Task to complete =>
Could you say how many lines below contain the word "centred"? Give the number with no other text.

[Saved entries]

^^^^^^^^

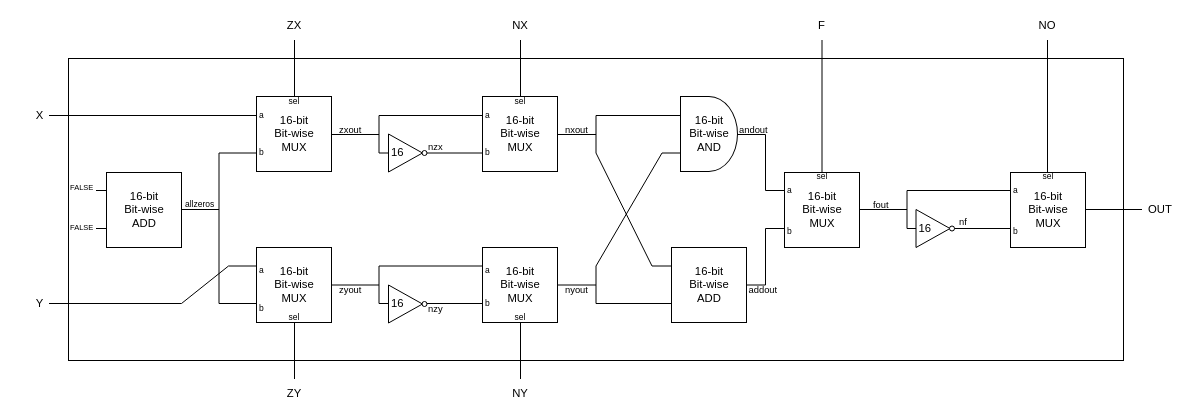
<!DOCTYPE html>
<html lang="en">
<head>
<meta charset="utf-8">
<title>16-bit ALU block diagram</title>
<style>
:root { --ink: #000; --paper: #fff; }
* { box-sizing: border-box; }
html, body { margin: 0; background: var(--paper); }
.diagram {
  position: relative; width: 1200px; height: 418px; overflow: hidden;
  color: var(--ink); background: var(--paper);
  font: 11.3px/13.6px "Liberation Sans", Arial, sans-serif;
}
.wires { position: absolute; left: 0; top: 0; fill: none; stroke: var(--ink); stroke-width: 1; }
.inverter, .bubble { fill: var(--paper); }
.block {
  position: absolute; left: var(--x); top: var(--y); width: 76px; height: 76px;
  display: flex; align-items: center; justify-content: center; text-align: center;
  border: 1px solid var(--ink); background: var(--paper);
}
.block p { margin: 0; }
.and-gate { width: 58px; border-radius: 0 29px 29px 0 / 0 38px 38px 0; }
.port { position: absolute; left: 2px; top: calc(var(--at) - 7px); font-size: 8.5px; line-height: 12px; }
.port.sel { left: 0; right: 0; }
.io, .net, .width {
  position: absolute; left: var(--x); top: var(--y);
  white-space: nowrap; line-height: 12px; transform: translateY(-50%);
}
.io.centred { transform: translate(-50%, -50%); }
.net { font-size: 9.4px; }
.net.bus { font-size: 8.5px; }
.net.constant { font-size: 7.5px; }
</style>
</head>
<body>
<main class="diagram">
  <svg class="wires" width="1200" height="418" viewBox="0 0 1200 418" aria-hidden="true">
    <defs>
      <g id="inverter">
        <path class="inverter" d="M0 0L34 19L0 38Z"/>
        <circle class="bubble" cx="36" cy="19" r="2.5"/>
      </g>
    </defs>
    <rect class="chip-outline" x="68.5" y="58.5" width="1055" height="302"/>
    <g class="control-wires">
      <path d="M294.5 40V97M520.5 40V97M822 40V172M1047.5 40V172M294.5 322V379M520.5 322V379"/>
    </g>
    <g class="input-wires">
      <path d="M49 115.5H257M49 303.5H181.500L228.500 266H257"/>
      <path d="M96 190.500H106M96 228.500H106"/>
      <path d="M181 209.500H219M257 153H219V303.500H257"/>
    </g>
    <g class="negate-wires">
      <path d="M332 134.500H379M483 115.500H379V153H389M427 153H483"/>
      <path d="M332 285H379M483 266H379V303.500H389M427 303.500H483"/>
      <use href="#inverter" x="388.500" y="134"/>
      <use href="#inverter" x="388.500" y="285"/>
    </g>
    <g class="function-wires">
      <path d="M558 134.500H596M681 115.500H596V153L652 266H671"/>
      <path d="M558 285H596M671 303.500H596V266L662 153H681"/>
      <path d="M737 134.500H765.500V190.500H784M746 285H765.500V228.500H784"/>
    </g>
    <g class="output-wires">
      <path d="M859 209.500H907M1010 190.500H907V228.500H916M954 228.500H1010M1085 209.500H1142"/>
      <use href="#inverter" x="916" y="209.500"/>
    </g>
  </svg>

  <section class="block" style="--x:106px;--y:172px"><p>16-bit<br>Bit-wise<br>ADD</p></section>
  <section class="block" style="--x:256px;--y:96px">
    <span class="port sel" style="--at:5px">sel</span><span class="port" style="--at:19px">a</span><span class="port" style="--at:56px">b</span>
    <p>16-bit<br>Bit-wise<br>MUX</p>
  </section>
  <section class="block" style="--x:256px;--y:247px">
    <span class="port" style="--at:23px">a</span><span class="port" style="--at:61px">b</span><span class="port sel" style="--at:70px">sel</span>
    <p>16-bit<br>Bit-wise<br>MUX</p>
  </section>
  <section class="block" style="--x:482px;--y:96px">
    <span class="port sel" style="--at:5px">sel</span><span class="port" style="--at:19px">a</span><span class="port" style="--at:56px">b</span>
    <p>16-bit<br>Bit-wise<br>MUX</p>
  </section>
  <section class="block" style="--x:482px;--y:247px">
    <span class="port" style="--at:23px">a</span><span class="port" style="--at:56px">b</span><span class="port sel" style="--at:70px">sel</span>
    <p>16-bit<br>Bit-wise<br>MUX</p>
  </section>
  <section class="block and-gate" style="--x:680px;--y:96px"><p>16-bit<br>Bit-wise<br>AND</p></section>
  <section class="block" style="--x:671px;--y:247px"><p>16-bit<br>Bit-wise<br>ADD</p></section>
  <section class="block" style="--x:784px;--y:172px">
    <span class="port sel" style="--at:4px">sel</span><span class="port" style="--at:18px">a</span><span class="port" style="--at:59px">b</span>
    <p>16-bit<br>Bit-wise<br>MUX</p>
  </section>
  <section class="block" style="--x:1010px;--y:172px">
    <span class="port sel" style="--at:4px">sel</span><span class="port" style="--at:18px">a</span><span class="port" style="--at:59px">b</span>
    <p>16-bit<br>Bit-wise<br>MUX</p>
  </section>

  <span class="width" style="--x:391px;--y:152px">16</span>
  <span class="width" style="--x:391px;--y:303px">16</span>
  <span class="width" style="--x:918.500px;--y:228px">16</span>

  <span class="io centred" style="--x:294px;--y:25px">ZX</span>
  <span class="io centred" style="--x:520px;--y:25px">NX</span>
  <span class="io centred" style="--x:821.500px;--y:25px">F</span>
  <span class="io centred" style="--x:1047px;--y:25px">NO</span>
  <span class="io centred" style="--x:294px;--y:393px">ZY</span>
  <span class="io centred" style="--x:520px;--y:393px">NY</span>
  <span class="io centred" style="--x:39.500px;--y:115px">X</span>
  <span class="io centred" style="--x:39.500px;--y:303px">Y</span>
  <span class="io" style="--x:1148px;--y:209px">OUT</span>

  <span class="net constant" style="--x:70px;--y:188px">FALSE</span>
  <span class="net constant" style="--x:70px;--y:228px">FALSE</span>
  <span class="net bus" style="--x:185px;--y:204px">allzeros</span>
  <span class="net" style="--x:339px;--y:130px">zxout</span>
  <span class="net" style="--x:339px;--y:290px">zyout</span>
  <span class="net" style="--x:428px;--y:147px">nzx</span>
  <span class="net" style="--x:428px;--y:309px">nzy</span>
  <span class="net" style="--x:565px;--y:130px">nxout</span>
  <span class="net" style="--x:565px;--y:290px">nyout</span>
  <span class="net" style="--x:739px;--y:130px">andout</span>
  <span class="net" style="--x:748.500px;--y:290px">addout</span>
  <span class="net" style="--x:873px;--y:205px">fout</span>
  <span class="net" style="--x:959px;--y:222px">nf</span>
</main>
</body>
</html>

^^^^^^^^

Response box =>
9